Emerging Issues in Sanitation: Herd Protection, Sharing Between Households, and Joint Effects.

by James A. Fuller

Institution: University of Michigan
Department: Epidemiological Science
Degree: PhD
Year: 2015
Keywords: Sanitation; Epidemiology; Global Health; Public Health; Health Sciences
Record ID: 2057848
Full text PDF: http://hdl.handle.net/2027.42/111400

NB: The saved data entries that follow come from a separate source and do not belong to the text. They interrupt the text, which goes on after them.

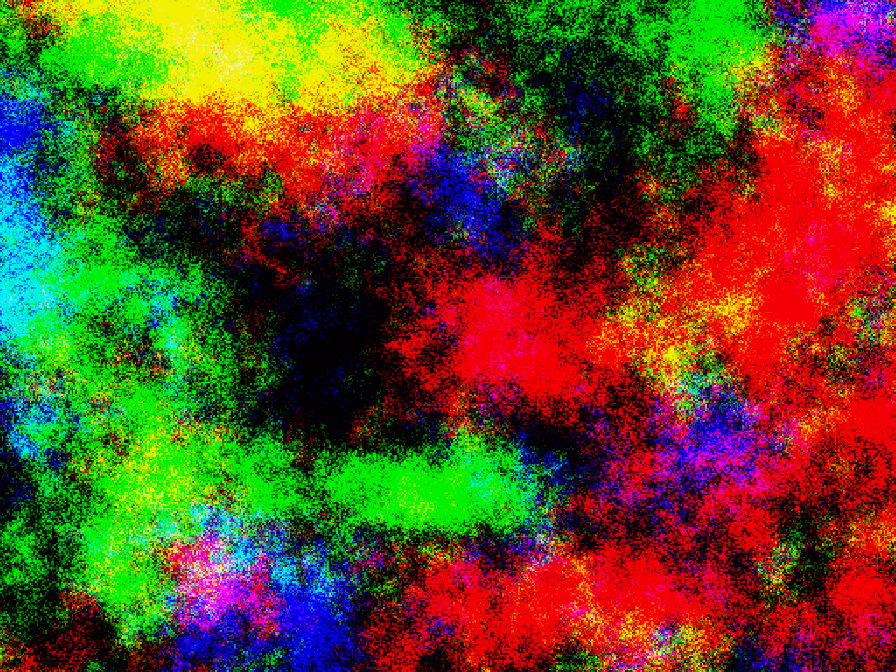
This texture is drawn by a Shadertoy shader. Its source:

```glsl
// Grainy plasma clouds: red, green and blue fractal fields, each pushed to hard contrast.

// Integer hash: three independent values in -1..1 per lattice cell
vec3 hash3(vec2 cell, int layer) {
    uvec3 v = uvec3(ivec3(ivec2(cell), layer)) * 1664525u + 1013904223u;
    v.x += v.y * v.z; v.y += v.z * v.x; v.z += v.x * v.y;
    v ^= v >> 16u;
    v.x += v.y * v.z; v.y += v.z * v.x; v.z += v.x * v.y;
    return vec3(v >> 8u) / 8388608.0 - 1.0;
}

// Smooth value noise, one field per colour channel
vec3 noise3(vec2 p, int layer) {
    vec2 cell = floor(p), f = p - cell;
    vec2 w = f * f * f * (f * (f * 6.0 - 15.0) + 10.0);
    vec3 low = mix(hash3(cell, layer), hash3(cell + vec2(1, 0), layer), w.x);
    vec3 high = mix(hash3(cell + vec2(0, 1), layer), hash3(cell + vec2(1, 1), layer), w.x);
    return mix(low, high, w.y);
}

// Rough fractal sum, rotated at each octave to hide the lattice
vec3 roughClouds(vec2 p) {
    mat2 turnAndDouble = 2.0 * mat2(0.8, 0.6, -0.6, 0.8);
    vec3 sum = vec3(0.0);
    float amplitude = 0.27;
    p *= 4.0;
    for (int octave = 0; octave < 8; octave++) {
        sum += amplitude * noise3(p, octave);
        p = turnAndDouble * p + 7.3;
        amplitude *= 0.79;
    }
    return sum;
}

// Soft elliptical region
float region(vec2 p, vec2 centre, vec2 radius) {
    vec2 d = (p - centre) / radius;
    return exp(-dot(d, d));
}

// Broad balance of the three channels over the canvas
vec3 colourBalance(vec2 p) {
    float red = region(p, vec2(1.22, 0.6), vec2(0.24, 0.36))
              + region(p, vec2(0.42, 0.9), vec2(0.28, 0.18))
              + region(p, vec2(0.78, 0.5), vec2(0.18, 0.13))
              + region(p, vec2(0.75, 0.15), vec2(0.4, 0.16));
    float green = region(p, vec2(0.19, 0.45), vec2(0.23, 0.42))
                + region(p, vec2(0.42, 0.94), vec2(0.28, 0.13))
                + region(p, vec2(1.05, 0.96), vec2(0.18, 0.12))
                + region(p, vec2(0.68, 0.26), vec2(0.17, 0.07));
    float blue = region(p, vec2(0.0, 0.7), vec2(0.09, 0.3))
               + region(p, vec2(0.35, 0.16), vec2(0.19, 0.13))
               + region(p, vec2(1.28, 0.97), vec2(0.16, 0.13))
               + region(p, vec2(1.05, 0.3), vec2(0.18, 0.13));
    return 0.66 * vec3(red, green, blue) - vec3(0.29, 0.32, 0.33);
}

void mainImage(out vec4 fragColor, in vec2 fragCoord) {
    vec2 p = fragCoord / iResolution.y;

    // Fine speckle on top of the clouds
    vec3 grain = 0.2 * hash3(floor(p * 384.0), 20);
    vec3 field = colourBalance(p) + roughClouds(p) + grain;

    // Steep contrast leaves nearly pure primaries and their mixtures
    vec3 colour = 0.94 * smoothstep(-0.2, 0.32, field);
    fragColor = vec4(colour + vec3(0.012, 0.0, 0.015), 1.0);
}
```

Sanitation (toilets and latrines) is considered one of the most important health advancements of modern times, yet over one third of the world still lacks basic access to sanitation services. In the coming year, the international community will likely adopt a global goal of reaching universal access by the year 2030. While much is known about the health benefits of improved sanitation, this dissertation seeks to address three emerging issues related to sanitation coverage: herd protection, sharing between households, and the joint effects of drinking water and sanitation. In chapter two, we explore the concept of herd protection, which occurs when an infectious disease intervention indirectly benefits those that do not receive it. We review the literature and highlight herd protective effects from interventions such as vaccines, insecticide treated bednets, and deworming drugs. We then use a mathematical model to highlight the mechanisms through which improving sanitation in some households can provide herd protection to the entire community. In chapter three, we build off of the conceptual work of chapter two by assessing herd protection from sanitation in 24 rural villages in northern coastal Ecuador. We find that children from neighborhoods with higher sanitation coverage were taller than children from areas with lower levels of coverage. In chapter four, we address the topic of sanitation facilities that are shared by multiple households, which is an increasingly common practice in urban slums and rural communities. Using data from, 51 Demographic and Health Surveys, we show that using such a facility is associated with an modest increase in diarrhea prevalence, but the effect varied across countries. In chapter five, we investigate the independent and joint effects of drinking water and sanitation. Using data from 217 Demographic and Health Surveys, we find that these services are largely independent, suggesting that they should be combined to maximize the benefit. We observe that the effect of water and sanitation varies across countries, and the effect of sanitation has diminished over time. This dissertation uses a variety of methods to highlight the importance of access to adequate sanitation at the household and at the community level.